Start of Data for review
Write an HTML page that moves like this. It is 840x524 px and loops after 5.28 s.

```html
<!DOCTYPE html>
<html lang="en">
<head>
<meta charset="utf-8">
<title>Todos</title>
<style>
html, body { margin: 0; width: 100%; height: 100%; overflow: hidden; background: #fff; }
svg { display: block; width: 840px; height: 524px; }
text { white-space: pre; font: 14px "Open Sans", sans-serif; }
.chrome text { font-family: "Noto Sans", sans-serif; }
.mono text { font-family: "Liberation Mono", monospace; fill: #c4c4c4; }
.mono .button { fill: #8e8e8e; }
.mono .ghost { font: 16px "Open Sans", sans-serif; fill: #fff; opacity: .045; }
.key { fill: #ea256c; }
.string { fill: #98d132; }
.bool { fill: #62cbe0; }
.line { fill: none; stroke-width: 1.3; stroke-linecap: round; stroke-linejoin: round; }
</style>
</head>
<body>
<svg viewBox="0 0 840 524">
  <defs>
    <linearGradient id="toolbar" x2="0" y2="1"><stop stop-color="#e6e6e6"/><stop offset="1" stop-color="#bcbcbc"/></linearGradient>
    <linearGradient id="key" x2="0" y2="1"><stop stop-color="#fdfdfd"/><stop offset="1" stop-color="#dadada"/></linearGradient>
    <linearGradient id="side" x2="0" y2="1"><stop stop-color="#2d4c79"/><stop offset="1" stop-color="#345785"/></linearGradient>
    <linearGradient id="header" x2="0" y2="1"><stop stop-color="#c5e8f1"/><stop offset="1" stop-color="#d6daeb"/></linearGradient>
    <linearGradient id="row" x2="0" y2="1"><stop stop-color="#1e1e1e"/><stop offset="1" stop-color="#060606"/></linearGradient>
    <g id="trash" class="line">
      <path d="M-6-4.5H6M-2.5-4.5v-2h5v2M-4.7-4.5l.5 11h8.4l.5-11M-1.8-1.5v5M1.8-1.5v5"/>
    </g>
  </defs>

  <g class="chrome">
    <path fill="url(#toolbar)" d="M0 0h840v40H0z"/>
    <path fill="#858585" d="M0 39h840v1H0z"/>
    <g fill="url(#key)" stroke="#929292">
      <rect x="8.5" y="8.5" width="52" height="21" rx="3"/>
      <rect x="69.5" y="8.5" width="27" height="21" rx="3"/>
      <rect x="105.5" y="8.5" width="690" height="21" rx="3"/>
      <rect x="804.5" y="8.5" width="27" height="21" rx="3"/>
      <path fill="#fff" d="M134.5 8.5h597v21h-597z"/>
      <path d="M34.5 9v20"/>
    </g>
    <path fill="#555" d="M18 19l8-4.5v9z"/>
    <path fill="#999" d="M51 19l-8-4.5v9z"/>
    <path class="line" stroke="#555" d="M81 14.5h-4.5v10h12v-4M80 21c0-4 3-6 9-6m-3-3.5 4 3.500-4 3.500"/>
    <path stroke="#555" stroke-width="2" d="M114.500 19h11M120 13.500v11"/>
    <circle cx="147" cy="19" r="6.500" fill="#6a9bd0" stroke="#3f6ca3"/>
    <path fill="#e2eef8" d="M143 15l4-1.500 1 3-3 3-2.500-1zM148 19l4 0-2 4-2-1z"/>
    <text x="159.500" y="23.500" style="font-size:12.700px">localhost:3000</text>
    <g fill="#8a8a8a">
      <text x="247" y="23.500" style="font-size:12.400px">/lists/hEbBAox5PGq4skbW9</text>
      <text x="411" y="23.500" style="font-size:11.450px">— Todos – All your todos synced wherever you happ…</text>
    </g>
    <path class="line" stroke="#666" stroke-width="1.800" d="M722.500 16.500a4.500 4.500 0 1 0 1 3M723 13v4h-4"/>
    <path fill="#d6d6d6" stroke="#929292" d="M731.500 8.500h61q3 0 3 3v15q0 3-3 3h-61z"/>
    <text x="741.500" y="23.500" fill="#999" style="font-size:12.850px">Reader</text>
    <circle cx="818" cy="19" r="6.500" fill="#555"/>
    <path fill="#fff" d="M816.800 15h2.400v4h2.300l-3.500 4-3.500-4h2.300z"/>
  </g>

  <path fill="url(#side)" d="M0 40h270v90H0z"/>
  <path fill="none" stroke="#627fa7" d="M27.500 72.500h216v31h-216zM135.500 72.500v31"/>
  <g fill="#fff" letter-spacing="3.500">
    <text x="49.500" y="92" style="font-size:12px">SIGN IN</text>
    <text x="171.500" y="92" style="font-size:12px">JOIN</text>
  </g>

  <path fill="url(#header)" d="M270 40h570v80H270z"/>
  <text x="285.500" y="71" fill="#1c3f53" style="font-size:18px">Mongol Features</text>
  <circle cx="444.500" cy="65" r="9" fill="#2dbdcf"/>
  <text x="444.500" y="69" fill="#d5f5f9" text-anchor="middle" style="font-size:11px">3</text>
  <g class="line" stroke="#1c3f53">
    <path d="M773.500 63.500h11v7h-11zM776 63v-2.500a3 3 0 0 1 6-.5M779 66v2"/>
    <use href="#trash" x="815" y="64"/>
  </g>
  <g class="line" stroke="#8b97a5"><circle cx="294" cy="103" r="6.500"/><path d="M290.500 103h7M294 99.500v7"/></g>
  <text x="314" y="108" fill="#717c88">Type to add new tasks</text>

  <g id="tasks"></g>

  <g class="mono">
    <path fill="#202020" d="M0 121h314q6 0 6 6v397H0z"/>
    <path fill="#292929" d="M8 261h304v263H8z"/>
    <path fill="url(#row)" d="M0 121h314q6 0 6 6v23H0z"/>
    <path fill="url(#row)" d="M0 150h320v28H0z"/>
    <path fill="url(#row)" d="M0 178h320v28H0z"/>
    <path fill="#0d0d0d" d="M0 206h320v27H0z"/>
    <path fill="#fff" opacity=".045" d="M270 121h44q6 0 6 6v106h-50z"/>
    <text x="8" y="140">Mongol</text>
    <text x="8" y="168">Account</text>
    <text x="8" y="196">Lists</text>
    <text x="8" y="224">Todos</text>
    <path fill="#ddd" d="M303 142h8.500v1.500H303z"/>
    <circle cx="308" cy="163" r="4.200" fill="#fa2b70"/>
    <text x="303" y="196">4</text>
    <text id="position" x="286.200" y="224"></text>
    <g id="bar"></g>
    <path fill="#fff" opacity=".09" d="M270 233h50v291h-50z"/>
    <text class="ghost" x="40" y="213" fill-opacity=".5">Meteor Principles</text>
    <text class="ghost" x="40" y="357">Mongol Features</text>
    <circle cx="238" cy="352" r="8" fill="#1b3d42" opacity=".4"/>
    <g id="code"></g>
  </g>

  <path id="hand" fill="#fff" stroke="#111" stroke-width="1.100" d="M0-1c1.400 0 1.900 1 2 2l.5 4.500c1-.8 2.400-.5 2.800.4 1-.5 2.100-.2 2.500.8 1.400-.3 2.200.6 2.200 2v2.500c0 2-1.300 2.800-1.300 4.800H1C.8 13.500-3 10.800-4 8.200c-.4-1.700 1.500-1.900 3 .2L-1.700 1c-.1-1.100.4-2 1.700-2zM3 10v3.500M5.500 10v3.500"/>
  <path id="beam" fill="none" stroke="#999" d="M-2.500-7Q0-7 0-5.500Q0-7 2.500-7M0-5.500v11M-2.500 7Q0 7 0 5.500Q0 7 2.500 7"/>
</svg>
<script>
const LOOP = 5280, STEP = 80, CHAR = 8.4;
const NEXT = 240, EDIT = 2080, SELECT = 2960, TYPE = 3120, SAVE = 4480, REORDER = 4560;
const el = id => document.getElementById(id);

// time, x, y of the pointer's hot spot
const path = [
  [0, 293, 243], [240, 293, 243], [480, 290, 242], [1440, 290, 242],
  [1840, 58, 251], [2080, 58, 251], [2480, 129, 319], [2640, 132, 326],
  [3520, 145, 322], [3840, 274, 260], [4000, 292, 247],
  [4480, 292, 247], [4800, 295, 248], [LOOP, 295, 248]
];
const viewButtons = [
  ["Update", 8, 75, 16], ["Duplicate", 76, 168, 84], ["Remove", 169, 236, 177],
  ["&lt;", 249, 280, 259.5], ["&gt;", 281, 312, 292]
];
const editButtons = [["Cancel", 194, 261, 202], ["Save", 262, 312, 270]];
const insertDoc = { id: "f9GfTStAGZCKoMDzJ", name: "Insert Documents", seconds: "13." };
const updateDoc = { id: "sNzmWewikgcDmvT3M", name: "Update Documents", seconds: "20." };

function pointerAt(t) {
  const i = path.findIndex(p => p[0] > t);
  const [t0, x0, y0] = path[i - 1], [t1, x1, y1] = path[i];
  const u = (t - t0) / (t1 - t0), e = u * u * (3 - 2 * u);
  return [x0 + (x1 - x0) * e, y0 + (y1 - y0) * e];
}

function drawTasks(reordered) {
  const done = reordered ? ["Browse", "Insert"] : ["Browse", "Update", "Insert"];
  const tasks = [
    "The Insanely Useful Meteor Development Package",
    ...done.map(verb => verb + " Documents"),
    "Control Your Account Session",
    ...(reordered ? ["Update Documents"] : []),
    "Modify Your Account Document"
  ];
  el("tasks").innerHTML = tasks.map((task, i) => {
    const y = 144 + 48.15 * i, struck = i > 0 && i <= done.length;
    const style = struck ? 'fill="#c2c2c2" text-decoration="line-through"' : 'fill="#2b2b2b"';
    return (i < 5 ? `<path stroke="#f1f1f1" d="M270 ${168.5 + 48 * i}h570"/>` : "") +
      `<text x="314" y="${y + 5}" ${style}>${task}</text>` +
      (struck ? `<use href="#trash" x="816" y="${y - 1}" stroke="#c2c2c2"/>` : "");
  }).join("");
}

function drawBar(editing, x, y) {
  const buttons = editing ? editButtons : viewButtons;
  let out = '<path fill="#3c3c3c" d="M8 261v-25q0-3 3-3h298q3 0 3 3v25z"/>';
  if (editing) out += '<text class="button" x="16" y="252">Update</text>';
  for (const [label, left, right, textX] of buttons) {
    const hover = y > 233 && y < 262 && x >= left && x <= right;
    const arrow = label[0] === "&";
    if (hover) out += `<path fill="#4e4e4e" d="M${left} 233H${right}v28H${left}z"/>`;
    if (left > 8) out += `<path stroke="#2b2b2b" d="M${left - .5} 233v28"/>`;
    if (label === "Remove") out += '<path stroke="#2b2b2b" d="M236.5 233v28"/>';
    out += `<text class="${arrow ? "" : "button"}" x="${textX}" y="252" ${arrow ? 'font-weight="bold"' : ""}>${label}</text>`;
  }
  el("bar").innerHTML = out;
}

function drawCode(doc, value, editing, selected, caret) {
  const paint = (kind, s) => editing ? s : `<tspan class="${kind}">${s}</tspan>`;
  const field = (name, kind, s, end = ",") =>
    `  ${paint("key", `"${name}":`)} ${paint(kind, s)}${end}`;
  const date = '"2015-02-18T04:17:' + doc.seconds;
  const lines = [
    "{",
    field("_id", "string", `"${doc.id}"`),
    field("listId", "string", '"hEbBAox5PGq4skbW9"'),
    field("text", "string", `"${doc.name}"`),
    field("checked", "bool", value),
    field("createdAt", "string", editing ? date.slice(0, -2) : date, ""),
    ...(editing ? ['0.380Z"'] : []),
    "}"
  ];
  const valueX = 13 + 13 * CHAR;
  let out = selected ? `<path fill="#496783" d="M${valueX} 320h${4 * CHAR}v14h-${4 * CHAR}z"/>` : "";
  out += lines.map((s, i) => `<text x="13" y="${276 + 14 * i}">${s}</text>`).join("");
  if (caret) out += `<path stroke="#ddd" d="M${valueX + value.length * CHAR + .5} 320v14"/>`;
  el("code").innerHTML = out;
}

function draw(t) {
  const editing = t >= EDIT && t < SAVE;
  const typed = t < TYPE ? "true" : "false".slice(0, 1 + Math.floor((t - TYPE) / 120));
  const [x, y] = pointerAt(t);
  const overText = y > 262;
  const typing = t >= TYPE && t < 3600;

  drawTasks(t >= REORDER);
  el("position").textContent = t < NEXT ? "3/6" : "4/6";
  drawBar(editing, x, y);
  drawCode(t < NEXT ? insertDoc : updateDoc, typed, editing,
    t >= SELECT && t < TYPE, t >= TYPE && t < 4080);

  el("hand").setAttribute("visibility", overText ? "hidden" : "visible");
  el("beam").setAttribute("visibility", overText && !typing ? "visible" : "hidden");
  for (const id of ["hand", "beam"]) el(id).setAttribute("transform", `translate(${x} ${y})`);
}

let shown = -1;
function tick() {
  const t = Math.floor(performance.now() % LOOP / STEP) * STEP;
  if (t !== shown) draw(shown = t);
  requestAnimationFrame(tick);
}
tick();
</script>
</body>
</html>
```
End of Data for review
▶ **Problem description**: Scan the material above for the word "string". Copy each line where it occurs.

▶ **Solution to this problem**:
.string { fill: #98d132; }
    field("_id", "string", `"${doc.id}"`),
    field("listId", "string", '"hEbBAox5PGq4skbW9"'),
    field("text", "string", `"${doc.name}"`),
    field("createdAt", "string", editing ? date.slice(0, -2) : date, ""),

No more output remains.